▶ [WHAT TO DO]:
Without the pictures, retype exactly the lines from the top of the entries below through the line that contains "22px; line-height: 30px;".
Top of EXERCISE DATA
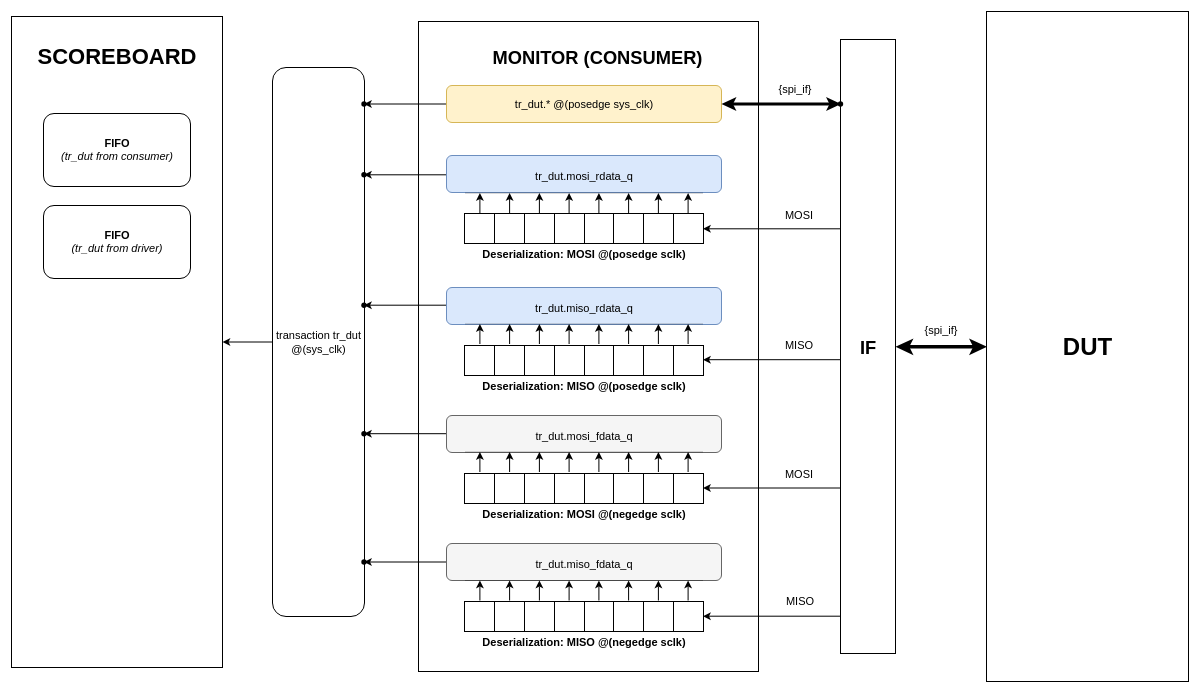
<!DOCTYPE html>
<html lang="en">
<head>
<meta charset="utf-8">
<title>SPI monitor testbench diagram</title>
<style>
:root {
  --ink: #000;
  --paper: #fff;
  --bus-fill: #fff2cc;
  --bus-line: #d6b656;
  --rise-fill: #dae8fc;
  --rise-line: #6c8ebf;
  --fall-fill: #f5f5f5;
  --fall-line: #666;
}
* { box-sizing: border-box; margin: 0; }
body {
  width: 1200px; height: 693px; overflow: hidden;
  background: var(--paper); color: var(--ink);
  font: 11px/14px "Liberation Sans", Arial, sans-serif;
}
.diagram { position: relative; width: 1200px; height: 693px; overflow: hidden; }
.block { position: absolute; border: 1px solid var(--ink); background: var(--paper); }
h2 { text-align: center; font-weight: bold; white-space: nowrap; }

.scoreboard { left: 11px; top: 16px; width: 212px; height: 652px; padding: 25px 31px; display: flex; flex-direction: column; align-items: center; }
.scoreboard h2 { font-size: 22px; line-height: 30px; margin-bottom: 41px; }
.fifo { width: 148px; height: 74px; flex: none; border: 1px solid var(--ink); border-radius: 11px; display: flex; flex-direction: column; align-items: center; justify-content: center; line-height: 13px; white-space: nowrap; }
.fifo + .fifo { margin-top: 18px; }

.transaction { left: 272px; top: 67px; width: 93px; height: 550px; border-radius: 14px; display: flex; align-items: center; justify-content: center; text-align: center; white-space: nowrap; }

.monitor { left: 418px; top: 21px; width: 341px; height: 651px; padding: 22px 0 0 27px; }
.monitor h2 { width: 276px; padding-left: 27px; font-size: 18.3px; line-height: 28px; margin-bottom: 13px; }
.channel { width: 276px; display: flex; flex-direction: column; align-items: center; }
.field { width: 276px; height: 38px; border: 1px solid; border-radius: 6px; display: flex; align-items: center; justify-content: center; }
.bus .field { background: var(--bus-fill); border-color: var(--bus-line); }
.rise .field, .fall .field { padding-top: 3px; }
.rise .field { background: var(--rise-fill); border-color: var(--rise-line); }
.fall .field { background: var(--fall-fill); border-color: var(--fall-line); }
.bus { margin-bottom: 32px; }
.rise { margin-bottom: 22px; }
.rise + .rise, .fall { margin-bottom: 18px; }
.register { width: 240px; height: 31px; margin-top: 20px; display: flex; border: 1px solid var(--ink); border-right: 0; }
.register i { flex: 1; border-right: 1px solid var(--ink); }
.caption { height: 21px; line-height: 21px; font-weight: bold; white-space: nowrap; }

.interface { left: 840px; top: 39px; width: 56px; height: 615px; display: flex; align-items: center; justify-content: center; }
.interface h2 { font-size: 18.3px; padding-left: 0; padding-top: 2px; }
.dut { left: 986px; top: 11px; width: 203px; height: 671px; display: flex; align-items: center; justify-content: center; }
.dut h2 { font-size: 24px; }

.signal { position: absolute; width: 60px; text-align: center; }
.wires { position: absolute; left: 0; top: 0; fill: var(--ink); stroke: none; }
.line { stroke: var(--ink); stroke-width: 1; fill: none; }
</style>
</head>
<body>
<main class="diagram">
  <section class="block scoreboard">
    <h2>SCOREBOARD</h2>
    <div class="fifo"><b>FIFO</b><em>(tr_dut from consumer)</em></div>
    <div class="fifo"><b>FIFO</b><em>(tr_dut from driver)</em></div>
  </section>

  <section class="block transaction"><p>transaction tr_dut<br>@(sys_clk)</p></section>

  <section class="block monitor">
    <h2>MONITOR (CONSUMER)</h2>
    <div class="channel bus"><div class="field">tr_dut.* @(posedge sys_clk)</div></div>
    <div class="channel rise">
      <div class="field">tr_dut.mosi_rdata_q</div>
      <div class="register"><i></i><i></i><i></i><i></i><i></i><i></i><i></i><i></i></div>
      <p class="caption">Deserialization: MOSI @(posedge sclk)</p>
    </div>
    <div class="channel rise">
      <div class="field">tr_dut.miso_rdata_q</div>
      <div class="register"><i></i><i></i><i></i><i></i><i></i><i></i><i></i><i></i></div>
      <p class="caption">Deserialization: MISO @(posedge sclk)</p>
    </div>
    <div class="channel fall">
      <div class="field">tr_dut.mosi_fdata_q</div>
      <div class="register"><i></i><i></i><i></i><i></i><i></i><i></i><i></i><i></i></div>
      <p class="caption">Deserialization: MOSI @(negedge sclk)</p>
    </div>
    <div class="channel fall">
      <div class="field">tr_dut.miso_fdata_q</div>
      <div class="register"><i></i><i></i><i></i><i></i><i></i><i></i><i></i><i></i></div>
      <p class="caption">Deserialization: MISO @(negedge sclk)</p>
    </div>
  </section>

  <section class="block interface"><h2>IF</h2></section>
  <section class="block dut"><h2>DUT</h2></section>

  <p class="signal" style="left:765px;top:82px">{spi_if}</p>
  <p class="signal" style="left:769px;top:208px">MOSI</p>
  <p class="signal" style="left:769px;top:338px">MISO</p>
  <p class="signal" style="left:769px;top:467px">MOSI</p>
  <p class="signal" style="left:770px;top:594px">MISO</p>
  <p class="signal" style="left:911px;top:323px">{spi_if}</p>

  <svg class="wires" width="1200" height="693" viewBox="0 0 1200 693" aria-hidden="true">
    <defs>
      <path id="head" d="M0 0L8 -4L6 0L8 4Z"/>
      <path id="bold-head" d="M0 0L15 -7L11.5 0L15 7Z"/>
      <g id="to-transaction">
        <line class="line" x1="370" y1="0" x2="446" y2="0"/>
        <use href="#head" x="364"/>
        <circle cx="364" cy="0" r="2.7"/>
      </g>
      <g id="from-interface">
        <line class="line" x1="709" y1="0" x2="840" y2="0"/>
        <use href="#head" x="703"/>
      </g>
      <g id="bit">
        <line class="line" x1="0" y1="6" x2="0" y2="20"/>
        <use href="#head" transform="rotate(90)"/>
      </g>
      <g id="bits">
        <line class="line" x1="465" y1="0" x2="703" y2="0" opacity=".3"/>
        <use href="#bit" x="479.9"/>
        <use href="#bit" x="509.6"/>
        <use href="#bit" x="539.4"/>
        <use href="#bit" x="569.1"/>
        <use href="#bit" x="598.9"/>
        <use href="#bit" x="628.6"/>
        <use href="#bit" x="658.4"/>
        <use href="#bit" x="688.1"/>
      </g>
    </defs>

    <line class="line" x1="228" y1="342" x2="272" y2="342"/>
    <use href="#head" x="222.5" y="342"/>

    <use href="#to-transaction" y="104"/>
    <use href="#to-transaction" y="174.8"/>
    <use href="#to-transaction" y="305.2"/>
    <use href="#to-transaction" y="433.7"/>
    <use href="#to-transaction" y="562"/>

    <use href="#bits" y="193"/>
    <use href="#bits" y="324"/>
    <use href="#bits" y="452"/>
    <use href="#bits" y="580.5"/>

    <use href="#from-interface" y="228.8"/>
    <use href="#from-interface" y="359.7"/>
    <use href="#from-interface" y="488"/>
    <use href="#from-interface" y="616.2"/>

    <g>
      <line class="line" x1="732" y1="104" x2="830" y2="104" style="stroke-width:2.8"/>
      <use href="#bold-head" x="721.5" y="104"/>
      <use href="#bold-head" transform="translate(841 104) scale(-1 1)"/>
      <circle cx="840.5" cy="104" r="2.7"/>
    </g>
    <g>
      <line class="line" x1="908" y1="346.8" x2="975" y2="346.8" style="stroke-width:3.6"/>
      <use href="#bold-head" transform="translate(895.5 346.8) scale(1.2)"/>
      <use href="#bold-head" transform="translate(987 346.8) scale(-1.2 1.2)"/>
    </g>
  </svg>
</main>
</body>
</html>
Bottom of EXERCISE DATA
▶ [EXERCISE ANSWER]:
<!DOCTYPE html>
<html lang="en">
<head>
<meta charset="utf-8">
<title>SPI monitor testbench diagram</title>
<style>
:root {
  --ink: #000;
  --paper: #fff;
  --bus-fill: #fff2cc;
  --bus-line: #d6b656;
  --rise-fill: #dae8fc;
  --rise-line: #6c8ebf;
  --fall-fill: #f5f5f5;
  --fall-line: #666;
}
* { box-sizing: border-box; margin: 0; }
body {
  width: 1200px; height: 693px; overflow: hidden;
  background: var(--paper); color: var(--ink);
  font: 11px/14px "Liberation Sans", Arial, sans-serif;
}
.diagram { position: relative; width: 1200px; height: 693px; overflow: hidden; }
.block { position: absolute; border: 1px solid var(--ink); background: var(--paper); }
h2 { text-align: center; font-weight: bold; white-space: nowrap; }

.scoreboard { left: 11px; top: 16px; width: 212px; height: 652px; padding: 25px 31px; display: flex; flex-direction: column; align-items: center; }
.scoreboard h2 { font-size: 22px; line-height: 30px; margin-bottom: 41px; }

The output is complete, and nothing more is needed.